Typically, small banks have a high net interest income as a fraction of total operating income. However, in Latvia, small banks have less net income as a proportion of operating income than medium banks. Even though during 2010-2011, small banks exhibit an increase in the ratio of interest income to operational income, the ratio has been on a decline since. A deeper understanding of the eventual business models adjustments, however, warrants further research.
Traditional banking versus investment banking
The largest groups in the EU are typically “universal banks” in the sense that they offer a broad array of banking services, ranging from traditional banking services of deposit taking and lending to investment banking activities that include sales, trading, market making, underwriting and so on. As the foregoing data indicates, investment banking in Latvia is at early stage in the sense that the banking market is dominated by large commercial banks that do traditional banking activity, namely, by providing loans and receiving deposits.
The notional amount of derivatives outstanding relative to the size of total assets is a typical indicator of investment banking activity. In the European Banking sector the notional amount of derivatives outstanding as a percentage of total assets ranges from 3000% to 0% for large banks. The amount of derivatives outstanding in Latvian banks constitute a comparably small part of total assets. Therefore, the investment banking activity, that is, the proprietary trading of complex financial instruments, in Latvia is minor.

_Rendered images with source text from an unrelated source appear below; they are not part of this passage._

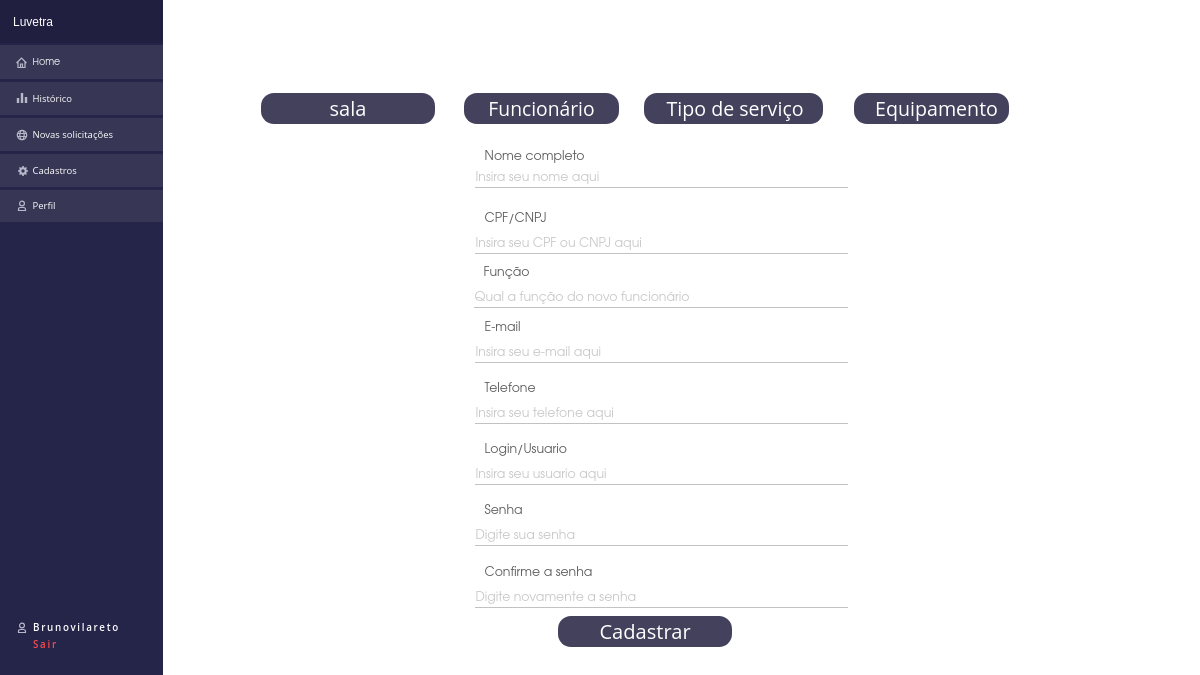
<!DOCTYPE html>
<html lang="pt-BR">
<head>
<meta charset="utf-8">
<title>Cadastro de funcionário</title>
<style>
:root {
  --sidebar: #252449;
  --sidebar-top: #211f40;
  --nav-item: #373654;
  --button: #43415c;
  --icon: #b9b8cb;
  --label: #5c5c5c;
  --hint: #c8c8c8;
  --rule: #c2c2c2;
  --exit: #fa4b50;
  --ui: "Open Sans", "Noto Sans", sans-serif;
  --form: "TeX Gyre Adventor", sans-serif;
}
* { box-sizing: border-box; margin: 0; padding: 0; }
body { width: 1200px; height: 675px; overflow: hidden; background: #fff; font-family: var(--ui); }
a { color: inherit; text-decoration: none; }
.app { display: flex; width: 1200px; height: 675px; }
.sidebar { display: flex; flex-direction: column; flex: none; width: 162.5px; background: var(--sidebar); color: #fff; }
.brand { height: 43px; padding-left: 13px; background: var(--sidebar-top); font-family: "Liberation Sans", sans-serif; font-size: 12px; line-height: 44px; }
.menu { display: grid; grid-template-rows: 34px 33px 33px 33px 32px; gap: 3px; margin-top: 2px; list-style: none; font-size: 9.5px; }
.menu a { display: flex; align-items: center; gap: 5px; height: 100%; padding-left: 15.5px; background: var(--nav-item); }
.menu .home { font-family: var(--form); padding-top: 1px; }
.menu .profile { padding-bottom: 1px; }
.icon { flex: none; width: 12px; height: 12px; fill: none; stroke: var(--icon); stroke-width: 1.2; }
.account { display: grid; grid-template-columns: 12px auto; column-gap: 5px; justify-content: start; align-items: center; margin-top: auto; padding: 0 0 22px 16px; font-size: 9.8px; font-weight: 600; line-height: 17px; letter-spacing: 1.7px; }
.sign-out { grid-column: 2; color: var(--exit); }
.content { flex: 1; padding-top: 93px; }
.tabs { display: flex; margin-left: 98.5px; }
.button { display: block; height: 31px; border-radius: 13px; background: var(--button); color: #fff; font-size: 19.6px; line-height: 31px; text-align: center; white-space: nowrap; }
.room { width: 174px; margin-right: 29px; font-size: 20px; }
.employee { width: 155px; margin-right: 25px; font-size: 19.3px; }
.service { width: 179px; margin-right: 31px; padding-left: 3px; }
.equipment { width: 155px; padding-left: 10px; }
.form { display: grid; grid-template-rows: 47px 66px 54px 55px 61px 61px 61px 62px; width: 373px; margin: 17px 0 0 312.5px; font-family: var(--form); font-size: 12.5px; line-height: 18px; }
.field { display: flex; flex-direction: column; justify-content: flex-end; gap: 7px; border-bottom: 1px solid var(--rule); white-space: nowrap; }
.field:first-child { gap: 3px; }
.role { margin-left: -1px; }
.label { padding-left: 9.5px; color: var(--label); }
.hint { padding-left: 0.5px; color: var(--hint); }
.submit { width: 174px; margin: 8px 0 0 395.5px; font-size: 20.1px; }
</style>
</head>
<body>
<svg width="0" height="0" style="position:absolute" aria-hidden="true">
  <defs>
    <symbol id="person" viewBox="0 0 12 12">
      <circle cx="6" cy="3.500" r="2.400"/>
      <path d="M2.500 10.500V9.500Q2.500 7.500 4.500 7.500H7.500Q9.500 7.500 9.500 9.500V10.500Z"/>
    </symbol>
  </defs>
</svg>
<div class="app">
  <aside class="sidebar">
    <div class="brand">Luvetra</div>
    <nav>
      <ul class="menu">
        <li><a class="home" href="#">
          <svg class="icon" viewBox="0 0 12 12"><path d="M0.500 6L5.500 1L10.500 6M2 5V10.500H9V5M4.500 10.500V7H6.500V10.500"/></svg>
          <span>Home</span></a></li>
        <li><a href="#">
          <svg class="icon" viewBox="0 0 12 12"><path d="M2 5V10M6 0V10M10 4V10" stroke-width="2.400"/></svg>
          <span>Histórico</span></a></li>
        <li><a href="#">
          <svg class="icon" viewBox="0 0 12 12"><circle cx="6" cy="6" r="4.700"/><ellipse cx="6" cy="6" rx="2.200" ry="4.700"/><path d="M2 4.500H10M2 7.500H10"/></svg>
          <span>Novas solicitações</span></a></li>
        <li><a href="#">
          <svg class="icon" viewBox="0 0 12 12"><circle cx="7" cy="6" r="2.700" stroke-width="2"/><path d="M7 1V3M7 9V11M2 6H4M10 6H12M3.500 2.500L5 4M9 8L10.500 9.500M3.500 9.500L5 8M9 4L10.500 2.500" stroke-width="1.600"/></svg>
          <span>Cadastros</span></a></li>
        <li><a class="profile" href="#">
          <svg class="icon" viewBox="0 0 12 12"><use href="#person"/></svg>
          <span>Perfil</span></a></li>
      </ul>
    </nav>
    <div class="account">
      <svg class="icon" viewBox="0 0 12 12"><use href="#person"/></svg>
      <span>Brunovilareto</span>
      <a class="sign-out" href="#">Sair</a>
    </div>
  </aside>
  <main class="content">
    <nav class="tabs">
      <a class="button room" href="#">sala</a>
      <a class="button employee" href="#">Funcionário</a>
      <a class="button service" href="#">Tipo de serviço</a>
      <a class="button equipment" href="#">Equipamento</a>
    </nav>
    <section class="form">
      <div class="field"><span class="label">Nome completo</span><span class="hint">Insira seu nome aqui</span></div>
      <div class="field"><span class="label">CPF/CNPJ</span><span class="hint">Insira seu CPF ou CNPJ aqui</span></div>
      <div class="field role"><span class="label">Função</span><span class="hint">Qual a função do novo funcionário</span></div>
      <div class="field"><span class="label">E-mail</span><span class="hint">Insira seu e-mail aqui</span></div>
      <div class="field"><span class="label">Telefone</span><span class="hint">Insira seu telefone aqui</span></div>
      <div class="field"><span class="label">Login/Usuario</span><span class="hint">Insira seu usuario aqui</span></div>
      <div class="field"><span class="label">Senha</span><span class="hint">Digite sua senha</span></div>
      <div class="field"><span class="label">Confirme a senha</span><span class="hint">Digite novamente a senha</span></div>
    </section>
    <a class="button submit" href="#">Cadastrar</a>
  </main>
</div>
</body>
</html>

From the largest banks, only one bank ABLV has comparably the highest amount of financial assets on the balance sheet.
This first very general analysis is a first step in a more detailed analysis of the Latvian banking business models. This study is implemented with two aims in mind. First, to analyze the eventual instabilities in the banking sector. Second, to analyze where the potential entry-points for the development of a financial center in Latvia could be.
Dr. Michel Verlaine is managing director of SLF, specialists in law and finance (www.slf.eu.com).